## Given records
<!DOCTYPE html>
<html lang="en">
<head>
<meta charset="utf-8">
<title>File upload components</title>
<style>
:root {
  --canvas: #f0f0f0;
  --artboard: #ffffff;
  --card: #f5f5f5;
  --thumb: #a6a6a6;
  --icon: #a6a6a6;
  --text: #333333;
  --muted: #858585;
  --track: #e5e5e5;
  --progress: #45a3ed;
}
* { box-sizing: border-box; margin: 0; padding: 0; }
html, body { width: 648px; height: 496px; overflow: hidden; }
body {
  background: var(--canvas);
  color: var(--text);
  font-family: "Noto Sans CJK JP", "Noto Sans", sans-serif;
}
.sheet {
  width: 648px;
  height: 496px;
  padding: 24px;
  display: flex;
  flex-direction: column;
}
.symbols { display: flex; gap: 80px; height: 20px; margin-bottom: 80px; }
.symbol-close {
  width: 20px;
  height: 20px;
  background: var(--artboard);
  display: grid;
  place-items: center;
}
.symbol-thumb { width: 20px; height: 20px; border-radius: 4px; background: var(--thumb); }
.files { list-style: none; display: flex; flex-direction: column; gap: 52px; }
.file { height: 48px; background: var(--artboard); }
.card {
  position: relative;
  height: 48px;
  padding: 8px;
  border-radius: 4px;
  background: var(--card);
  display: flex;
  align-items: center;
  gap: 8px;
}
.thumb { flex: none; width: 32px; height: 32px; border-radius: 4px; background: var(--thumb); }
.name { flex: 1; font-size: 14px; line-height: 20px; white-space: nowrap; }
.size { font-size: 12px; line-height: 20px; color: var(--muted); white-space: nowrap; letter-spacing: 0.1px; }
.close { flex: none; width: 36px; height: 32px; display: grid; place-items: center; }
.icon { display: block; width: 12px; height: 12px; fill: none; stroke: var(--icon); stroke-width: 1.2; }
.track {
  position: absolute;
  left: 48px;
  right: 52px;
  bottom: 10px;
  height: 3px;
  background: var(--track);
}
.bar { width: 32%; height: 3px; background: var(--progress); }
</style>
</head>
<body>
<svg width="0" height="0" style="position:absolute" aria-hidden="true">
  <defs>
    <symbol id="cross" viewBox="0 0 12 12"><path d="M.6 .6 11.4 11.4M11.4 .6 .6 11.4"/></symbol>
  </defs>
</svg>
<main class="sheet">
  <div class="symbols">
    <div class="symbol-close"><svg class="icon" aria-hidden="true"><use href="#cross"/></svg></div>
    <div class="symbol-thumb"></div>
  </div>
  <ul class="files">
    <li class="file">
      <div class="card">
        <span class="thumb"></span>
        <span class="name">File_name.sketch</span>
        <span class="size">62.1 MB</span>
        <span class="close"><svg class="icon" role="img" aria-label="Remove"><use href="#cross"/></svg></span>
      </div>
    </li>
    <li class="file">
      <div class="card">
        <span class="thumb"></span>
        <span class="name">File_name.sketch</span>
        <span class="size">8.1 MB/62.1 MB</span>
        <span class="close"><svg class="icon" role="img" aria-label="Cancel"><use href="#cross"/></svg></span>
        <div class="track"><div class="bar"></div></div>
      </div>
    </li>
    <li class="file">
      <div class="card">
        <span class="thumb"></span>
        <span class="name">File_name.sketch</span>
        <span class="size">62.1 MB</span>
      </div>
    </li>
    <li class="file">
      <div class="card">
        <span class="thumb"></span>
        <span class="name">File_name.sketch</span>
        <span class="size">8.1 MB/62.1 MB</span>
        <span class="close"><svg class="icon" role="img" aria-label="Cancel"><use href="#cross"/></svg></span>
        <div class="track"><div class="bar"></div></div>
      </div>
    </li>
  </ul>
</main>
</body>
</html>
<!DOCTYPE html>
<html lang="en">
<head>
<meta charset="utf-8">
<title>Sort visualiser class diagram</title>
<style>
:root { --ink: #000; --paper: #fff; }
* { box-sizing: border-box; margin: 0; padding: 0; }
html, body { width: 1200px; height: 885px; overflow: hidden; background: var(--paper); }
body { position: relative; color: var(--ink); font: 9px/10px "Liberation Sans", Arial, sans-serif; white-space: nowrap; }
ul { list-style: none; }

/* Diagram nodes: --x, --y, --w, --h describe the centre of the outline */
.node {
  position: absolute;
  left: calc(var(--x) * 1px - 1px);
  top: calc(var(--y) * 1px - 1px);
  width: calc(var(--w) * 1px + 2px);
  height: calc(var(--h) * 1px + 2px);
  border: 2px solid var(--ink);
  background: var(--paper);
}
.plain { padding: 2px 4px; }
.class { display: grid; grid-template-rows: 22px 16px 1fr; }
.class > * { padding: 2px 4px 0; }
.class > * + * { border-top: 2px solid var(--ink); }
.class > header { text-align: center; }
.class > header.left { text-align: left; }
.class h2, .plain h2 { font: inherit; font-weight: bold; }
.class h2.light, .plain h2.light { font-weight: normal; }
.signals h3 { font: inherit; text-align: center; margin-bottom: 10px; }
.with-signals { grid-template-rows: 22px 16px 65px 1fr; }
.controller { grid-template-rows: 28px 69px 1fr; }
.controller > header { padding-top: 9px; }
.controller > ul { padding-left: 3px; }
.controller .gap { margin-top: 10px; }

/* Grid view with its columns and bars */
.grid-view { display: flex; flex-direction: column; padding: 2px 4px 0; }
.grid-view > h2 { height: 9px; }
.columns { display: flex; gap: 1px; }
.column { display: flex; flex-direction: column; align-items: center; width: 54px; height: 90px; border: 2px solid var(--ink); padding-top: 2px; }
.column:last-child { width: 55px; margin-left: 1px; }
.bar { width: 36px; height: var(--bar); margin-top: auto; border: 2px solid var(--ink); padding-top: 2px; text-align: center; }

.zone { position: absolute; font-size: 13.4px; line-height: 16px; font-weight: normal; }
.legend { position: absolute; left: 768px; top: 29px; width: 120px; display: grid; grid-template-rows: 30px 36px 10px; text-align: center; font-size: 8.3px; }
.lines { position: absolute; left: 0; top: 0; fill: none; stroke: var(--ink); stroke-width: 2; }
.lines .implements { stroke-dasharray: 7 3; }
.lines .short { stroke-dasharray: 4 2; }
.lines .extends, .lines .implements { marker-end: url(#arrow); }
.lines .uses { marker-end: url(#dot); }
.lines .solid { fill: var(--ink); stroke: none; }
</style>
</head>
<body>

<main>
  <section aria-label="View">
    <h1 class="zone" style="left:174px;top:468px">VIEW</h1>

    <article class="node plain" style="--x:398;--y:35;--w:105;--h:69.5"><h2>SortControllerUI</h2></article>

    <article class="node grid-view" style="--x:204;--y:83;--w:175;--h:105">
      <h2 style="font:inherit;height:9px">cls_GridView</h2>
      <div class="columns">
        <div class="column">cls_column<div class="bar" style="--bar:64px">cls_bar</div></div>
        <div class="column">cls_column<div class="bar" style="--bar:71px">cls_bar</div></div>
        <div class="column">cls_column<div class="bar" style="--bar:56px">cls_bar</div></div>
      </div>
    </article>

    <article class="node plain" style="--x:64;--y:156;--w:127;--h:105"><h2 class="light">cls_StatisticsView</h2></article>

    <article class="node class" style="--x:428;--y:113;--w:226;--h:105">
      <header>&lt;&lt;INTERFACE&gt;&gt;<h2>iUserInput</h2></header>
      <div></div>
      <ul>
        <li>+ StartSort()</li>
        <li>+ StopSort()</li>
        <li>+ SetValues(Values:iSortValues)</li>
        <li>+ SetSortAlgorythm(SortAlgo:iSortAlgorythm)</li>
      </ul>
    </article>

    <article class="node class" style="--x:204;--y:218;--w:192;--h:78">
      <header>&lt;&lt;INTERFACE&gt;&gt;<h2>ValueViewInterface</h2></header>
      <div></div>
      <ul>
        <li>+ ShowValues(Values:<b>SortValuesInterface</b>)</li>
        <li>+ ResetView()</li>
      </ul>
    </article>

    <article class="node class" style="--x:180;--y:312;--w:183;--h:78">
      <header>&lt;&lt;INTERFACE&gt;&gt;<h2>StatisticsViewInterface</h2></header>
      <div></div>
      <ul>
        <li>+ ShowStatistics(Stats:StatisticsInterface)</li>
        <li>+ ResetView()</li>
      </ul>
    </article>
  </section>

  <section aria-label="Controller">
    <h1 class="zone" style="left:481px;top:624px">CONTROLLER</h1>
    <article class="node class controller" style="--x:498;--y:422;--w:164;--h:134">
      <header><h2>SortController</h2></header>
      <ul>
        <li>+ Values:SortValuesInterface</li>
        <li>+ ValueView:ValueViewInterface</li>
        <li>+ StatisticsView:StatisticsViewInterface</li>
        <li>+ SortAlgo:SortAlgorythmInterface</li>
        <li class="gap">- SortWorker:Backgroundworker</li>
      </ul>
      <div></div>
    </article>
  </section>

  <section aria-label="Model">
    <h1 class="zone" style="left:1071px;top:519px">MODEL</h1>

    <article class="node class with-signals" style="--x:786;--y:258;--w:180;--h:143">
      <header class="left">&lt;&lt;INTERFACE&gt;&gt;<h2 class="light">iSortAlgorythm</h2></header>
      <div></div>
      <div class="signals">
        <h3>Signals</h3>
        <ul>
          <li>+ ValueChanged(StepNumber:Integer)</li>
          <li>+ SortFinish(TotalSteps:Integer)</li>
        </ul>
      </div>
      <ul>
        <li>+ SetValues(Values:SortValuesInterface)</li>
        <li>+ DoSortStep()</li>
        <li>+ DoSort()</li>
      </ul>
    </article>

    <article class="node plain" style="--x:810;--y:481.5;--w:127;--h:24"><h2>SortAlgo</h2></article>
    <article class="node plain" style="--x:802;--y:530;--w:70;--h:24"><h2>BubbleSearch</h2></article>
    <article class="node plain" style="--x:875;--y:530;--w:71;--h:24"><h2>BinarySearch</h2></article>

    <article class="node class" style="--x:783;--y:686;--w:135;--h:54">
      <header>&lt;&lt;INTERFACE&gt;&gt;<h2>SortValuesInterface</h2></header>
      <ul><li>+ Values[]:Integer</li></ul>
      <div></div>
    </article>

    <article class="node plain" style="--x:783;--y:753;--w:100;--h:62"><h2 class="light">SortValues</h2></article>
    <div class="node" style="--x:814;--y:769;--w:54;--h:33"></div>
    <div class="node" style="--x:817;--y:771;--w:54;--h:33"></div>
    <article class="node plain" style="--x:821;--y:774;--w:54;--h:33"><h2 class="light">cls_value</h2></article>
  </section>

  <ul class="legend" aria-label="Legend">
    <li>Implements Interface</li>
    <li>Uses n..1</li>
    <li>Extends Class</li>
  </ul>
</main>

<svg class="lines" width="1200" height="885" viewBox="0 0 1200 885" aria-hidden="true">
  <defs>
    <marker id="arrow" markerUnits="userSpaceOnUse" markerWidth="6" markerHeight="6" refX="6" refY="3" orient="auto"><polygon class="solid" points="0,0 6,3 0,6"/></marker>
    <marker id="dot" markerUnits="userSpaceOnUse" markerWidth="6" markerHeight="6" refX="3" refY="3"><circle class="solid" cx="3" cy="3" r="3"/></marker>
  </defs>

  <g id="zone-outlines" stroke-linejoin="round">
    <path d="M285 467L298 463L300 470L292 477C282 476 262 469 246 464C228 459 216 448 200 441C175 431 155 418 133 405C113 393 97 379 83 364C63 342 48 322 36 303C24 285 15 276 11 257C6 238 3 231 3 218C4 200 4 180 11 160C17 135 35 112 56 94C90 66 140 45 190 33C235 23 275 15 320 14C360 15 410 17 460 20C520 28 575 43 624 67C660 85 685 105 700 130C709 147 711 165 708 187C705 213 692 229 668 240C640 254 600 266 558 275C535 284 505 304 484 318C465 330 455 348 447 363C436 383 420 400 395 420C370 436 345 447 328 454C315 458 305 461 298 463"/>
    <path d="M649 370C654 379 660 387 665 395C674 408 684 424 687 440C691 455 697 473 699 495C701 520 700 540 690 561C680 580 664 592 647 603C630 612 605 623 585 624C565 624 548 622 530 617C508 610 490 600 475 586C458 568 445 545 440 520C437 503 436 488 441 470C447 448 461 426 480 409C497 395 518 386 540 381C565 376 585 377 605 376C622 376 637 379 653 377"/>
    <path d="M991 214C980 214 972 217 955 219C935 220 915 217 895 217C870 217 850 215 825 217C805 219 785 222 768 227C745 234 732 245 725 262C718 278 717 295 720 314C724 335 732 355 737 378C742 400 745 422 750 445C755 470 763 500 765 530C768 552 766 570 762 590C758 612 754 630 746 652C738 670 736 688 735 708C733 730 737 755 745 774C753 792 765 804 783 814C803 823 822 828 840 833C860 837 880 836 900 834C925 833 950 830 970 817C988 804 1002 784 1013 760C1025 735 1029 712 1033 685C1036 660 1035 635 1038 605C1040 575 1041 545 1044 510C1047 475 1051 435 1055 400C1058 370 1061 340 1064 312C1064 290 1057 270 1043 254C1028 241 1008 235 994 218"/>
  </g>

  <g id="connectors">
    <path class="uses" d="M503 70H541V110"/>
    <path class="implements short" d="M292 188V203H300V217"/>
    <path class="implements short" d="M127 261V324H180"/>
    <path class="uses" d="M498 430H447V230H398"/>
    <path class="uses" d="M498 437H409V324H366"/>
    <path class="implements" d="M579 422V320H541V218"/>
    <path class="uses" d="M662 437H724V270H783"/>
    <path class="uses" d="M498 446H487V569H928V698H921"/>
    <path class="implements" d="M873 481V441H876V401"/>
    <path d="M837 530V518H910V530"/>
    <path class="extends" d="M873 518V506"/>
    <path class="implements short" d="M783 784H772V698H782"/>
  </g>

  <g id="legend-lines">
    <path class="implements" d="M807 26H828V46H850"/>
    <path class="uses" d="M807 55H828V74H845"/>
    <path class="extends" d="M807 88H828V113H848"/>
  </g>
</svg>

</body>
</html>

## Work instruction
List each line in the listing that contains the string "true".

## Response to the task
<svg width="0" height="0" style="position:absolute" aria-hidden="true">
    <div class="symbol-close"><svg class="icon" aria-hidden="true"><use href="#cross"/></svg></div>
<svg class="lines" width="1200" height="885" viewBox="0 0 1200 885" aria-hidden="true">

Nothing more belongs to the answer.